(Recorded data)
^^^^^^^^^^^^^^^^

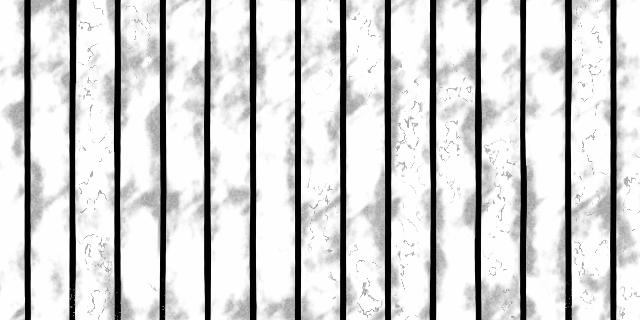
Write a Shadertoy shader that draws this pattern.

```glsl
const float PITCH = 0.1408;        // distance between lines, canvas height = 1
const float FIRST_LINE = 0.0865;
const float HALF_WIDTH = 0.0094;
const float WOBBLE = 0.0045;
const float JUMP = 0.0032;
const float SMUDGE_DEPTH = 0.31;
const vec3 PAPER = vec3(0.995);
const vec3 INK = vec3(0.008);

float hash(vec2 p) {
    vec3 q = fract(p.xyx * vec3(0.1031, 0.1030, 0.0973));
    q += dot(q, q.yzx + 33.33);
    return fract((q.x + q.y) * q.z);
}

float noise(vec2 p) {
    vec2 i = floor(p), f = fract(p);
    f = f * f * (3.0 - 2.0 * f);
    return mix(mix(hash(i), hash(i + vec2(1, 0)), f.x),
               mix(hash(i + vec2(0, 1)), hash(i + vec2(1, 1)), f.x), f.y);
}

float fbm(vec2 p) {
    float sum = 0.0, amp = 0.533;
    for (int i = 0; i < 4; i++) {
        sum += amp * noise(p);
        p = mat2(1.6, 1.2, -1.2, 1.6) * p + 7.3;
        amp *= 0.5;
    }
    return sum;
}

// Soft horizontal zone around a height
float zone(float y, float centre, float size) {
    float d = (y - centre) / size;
    return exp(-d * d);
}

// Half width of one side of a line: slow wobble plus an abrupt jump
float edgeWidth(float line, float side, float y) {
    vec2 seed = vec2(line + 31.0, side * 5.0 + 11.0);
    float wear = hash(seed);
    float wobble = noise(vec2(y * 5.0, seed.x * 7.0 + seed.y)) - 0.5;
    float rough = noise(vec2(y * 45.0, seed.x * 3.0 + seed.y)) - 0.5;
    float jumpAt = hash(seed + 9.0);
    float jump = smoothstep(-0.002, 0.002, y - jumpAt) * (hash(seed + 17.0) - 0.5);
    return HALF_WIDTH + wear * (WOBBLE * wobble + JUMP * jump) + 0.0007 * rough;
}

float inkLine(float line, float dx, float y, float px) {
    float bow = (noise(vec2(y * 2.5, line * 9.0 + 4.0)) - 0.5) * 0.004 * hash(vec2(line, 63.0));
    dx -= bow;
    float d = abs(dx) - edgeWidth(line, dx < 0.0 ? 0.0 : 1.0, y);
    return 1.0 - smoothstep(-0.6 * px, 0.6 * px, d);
}

// Faint dry-brush trail beside some lines
float ghostStroke(float line, float dx, float y) {
    float side = hash(vec2(line, 71.0)) < 0.5 ? -1.0 : 1.0;
    float centre = hash(vec2(line, 83.0));
    float span = 1.0 - smoothstep(0.04, 0.09, abs(y - centre));
    float reach = 1.0 - smoothstep(HALF_WIDTH, 2.1 * HALF_WIDTH, dx * side);
    float bristles = 0.5 + 0.5 * noise(vec2(dx * 450.0, y * 9.0));
    return step(0.45, hash(vec2(line, 97.0))) * step(0.0, dx * side) * span * reach * bristles;
}

// Cloudy grey wear, densest beside the lines and in a few bands
float smudges(vec2 p, float plank, float t) {
    vec2 q = p + vec2(plank * 3.7, plank * 1.9);
    float edge = 1.0 - smoothstep(0.07, 0.42, min(t, 1.0 - t));
    float band = zone(p.y, 1.0, 0.05) + zone(p.y, 0.79, 0.05) + zone(p.y, 0.66, 0.04)
               + zone(p.y, 0.37, 0.06) + zone(p.y, 0.02, 0.04);
    vec2 slant = mat2(0.77, -0.64, 0.64, 0.77) * q;
    float strokes = noise(slant * vec2(11.0, 60.0));
    float cloud = fbm(q * vec2(17.0, 11.0));
    float density = mix(cloud, strokes, 0.3 * min(band, 1.0));
    density += 0.19 * edge + 0.13 * band - 0.19;
    density += 0.12 * (fbm(q * 75.0) - 0.5);
    float grain = 0.8 + 0.4 * noise(q * 230.0);
    return smoothstep(0.42, 0.76, density) * grain;
}

// Thin broken outlines of dried stains on some planks
float veins(vec2 p, float plank, float t) {
    vec2 q = p + plank * vec2(5.3, 2.7);
    float outline = 1.0 - smoothstep(0.004, 0.028, abs(fbm(q * vec2(25.0, 17.0)) - 0.5));
    float patchMask = smoothstep(0.45, 0.7, noise(q * vec2(9.0, 4.0)));
    float broken = smoothstep(0.3, 0.65, noise(q * 90.0));
    float inside = smoothstep(0.08, 0.2, min(t, 1.0 - t));
    return outline * patchMask * broken * inside * step(0.4, hash(vec2(plank, 41.0)));
}

void mainImage(out vec4 fragColor, in vec2 fragCoord) {
    vec2 p = fragCoord / iResolution.y;
    float px = 1.0 / iResolution.y;
    float pos = (p.x - FIRST_LINE) / PITCH;
    float plank = floor(pos), t = fract(pos);
    float line = floor(pos + 0.5);
    float dx = (pos - line) * PITCH;

    // Worn paper
    float grey = SMUDGE_DEPTH * smudges(p, plank, t);
    grey = max(grey, 0.35 * veins(p, plank, t));
    grey = max(grey, 0.4 * ghostStroke(line, dx, p.y));
    vec3 color = PAPER * (1.0 - grey);

    // Ink with a few chipped flecks near the foot
    float flecks = smoothstep(0.76, 0.9, noise(p * 210.0)) * (1.0 - smoothstep(0.03, 0.15, p.y));
    flecks *= step(0.75, hash(vec2(line, 53.0)));
    float ink = inkLine(line, dx, p.y, px) * (1.0 - 0.5 * flecks);
    fragColor = vec4(mix(color, INK, ink), 1.0);
}
```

^^^^^^^^^^^^^^^^

Exercise
Repeat each entry precisely as it appears. Leave the pictures out.

Solution
Write a Shadertoy shader that draws this pattern.

```glsl
const float PITCH = 0.1408;        // distance between lines, canvas height = 1
const float FIRST_LINE = 0.0865;
const float HALF_WIDTH = 0.0094;
const float WOBBLE = 0.0045;
const float JUMP = 0.0032;
const float SMUDGE_DEPTH = 0.31;
const vec3 PAPER = vec3(0.995);
const vec3 INK = vec3(0.008);

float hash(vec2 p) {
    vec3 q = fract(p.xyx * vec3(0.1031, 0.1030, 0.0973));
    q += dot(q, q.yzx + 33.33);
    return fract((q.x + q.y) * q.z);
}

float noise(vec2 p) {
    vec2 i = floor(p), f = fract(p);
    f = f * f * (3.0 - 2.0 * f);
    return mix(mix(hash(i), hash(i + vec2(1, 0)), f.x),
               mix(hash(i + vec2(0, 1)), hash(i + vec2(1, 1)), f.x), f.y);
}

float fbm(vec2 p) {
    float sum = 0.0, amp = 0.533;
    for (int i = 0; i < 4; i++) {
        sum += amp * noise(p);
        p = mat2(1.6, 1.2, -1.2, 1.6) * p + 7.3;
        amp *= 0.5;
    }
    return sum;
}

// Soft horizontal zone around a height
float zone(float y, float centre, float size) {
    float d = (y - centre) / size;
    return exp(-d * d);
}

// Half width of one side of a line: slow wobble plus an abrupt jump
float edgeWidth(float line, float side, float y) {
    vec2 seed = vec2(line + 31.0, side * 5.0 + 11.0);
    float wear = hash(seed);
    float wobble = noise(vec2(y * 5.0, seed.x * 7.0 + seed.y)) - 0.5;
    float rough = noise(vec2(y * 45.0, seed.x * 3.0 + seed.y)) - 0.5;
    float jumpAt = hash(seed + 9.0);
    float jump = smoothstep(-0.002, 0.002, y - jumpAt) * (hash(seed + 17.0) - 0.5);
    return HALF_WIDTH + wear * (WOBBLE * wobble + JUMP * jump) + 0.0007 * rough;
}

float inkLine(float line, float dx, float y, float px) {
    float bow = (noise(vec2(y * 2.5, line * 9.0 + 4.0)) - 0.5) * 0.004 * hash(vec2(line, 63.0));
    dx -= bow;
    float d = abs(dx) - edgeWidth(line, dx < 0.0 ? 0.0 : 1.0, y);
    return 1.0 - smoothstep(-0.6 * px, 0.6 * px, d);
}

// Faint dry-brush trail beside some lines
float ghostStroke(float line, float dx, float y) {
    float side = hash(vec2(line, 71.0)) < 0.5 ? -1.0 : 1.0;
    float centre = hash(vec2(line, 83.0));
    float span = 1.0 - smoothstep(0.04, 0.09, abs(y - centre));
    float reach = 1.0 - smoothstep(HALF_WIDTH, 2.1 * HALF_WIDTH, dx * side);
    float bristles = 0.5 + 0.5 * noise(vec2(dx * 450.0, y * 9.0));
    return step(0.45, hash(vec2(line, 97.0))) * step(0.0, dx * side) * span * reach * bristles;
}

// Cloudy grey wear, densest beside the lines and in a few bands
float smudges(vec2 p, float plank, float t) {
    vec2 q = p + vec2(plank * 3.7, plank * 1.9);
    float edge = 1.0 - smoothstep(0.07, 0.42, min(t, 1.0 - t));
    float band = zone(p.y, 1.0, 0.05) + zone(p.y, 0.79, 0.05) + zone(p.y, 0.66, 0.04)
               + zone(p.y, 0.37, 0.06) + zone(p.y, 0.02, 0.04);
    vec2 slant = mat2(0.77, -0.64, 0.64, 0.77) * q;
    float strokes = noise(slant * vec2(11.0, 60.0));
    float cloud = fbm(q * vec2(17.0, 11.0));
    float density = mix(cloud, strokes, 0.3 * min(band, 1.0));
    density += 0.19 * edge + 0.13 * band - 0.19;
    density += 0.12 * (fbm(q * 75.0) - 0.5);
    float grain = 0.8 + 0.4 * noise(q * 230.0);
    return smoothstep(0.42, 0.76, density) * grain;
}

// Thin broken outlines of dried stains on some planks
float veins(vec2 p, float plank, float t) {
    vec2 q = p + plank * vec2(5.3, 2.7);
    float outline = 1.0 - smoothstep(0.004, 0.028, abs(fbm(q * vec2(25.0, 17.0)) - 0.5));
    float patchMask = smoothstep(0.45, 0.7, noise(q * vec2(9.0, 4.0)));
    float broken = smoothstep(0.3, 0.65, noise(q * 90.0));
    float inside = smoothstep(0.08, 0.2, min(t, 1.0 - t));
    return outline * patchMask * broken * inside * step(0.4, hash(vec2(plank, 41.0)));
}

void mainImage(out vec4 fragColor, in vec2 fragCoord) {
    vec2 p = fragCoord / iResolution.y;
    float px = 1.0 / iResolution.y;
    float pos = (p.x - FIRST_LINE) / PITCH;
    float plank = floor(pos), t = fract(pos);
    float line = floor(pos + 0.5);
    float dx = (pos - line) * PITCH;

    // Worn paper
    float grey = SMUDGE_DEPTH * smudges(p, plank, t);
    grey = max(grey, 0.35 * veins(p, plank, t));
    grey = max(grey, 0.4 * ghostStroke(line, dx, p.y));
    vec3 color = PAPER * (1.0 - grey);

    // Ink with a few chipped flecks near the foot
    float flecks = smoothstep(0.76, 0.9, noise(p * 210.0)) * (1.0 - smoothstep(0.03, 0.15, p.y));
    flecks *= step(0.75, hash(vec2(line, 53.0)));
    float ink = inkLine(line, dx, p.y, px) * (1.0 - 0.5 * flecks);
    fragColor = vec4(mix(color, INK, ink), 1.0);
}
```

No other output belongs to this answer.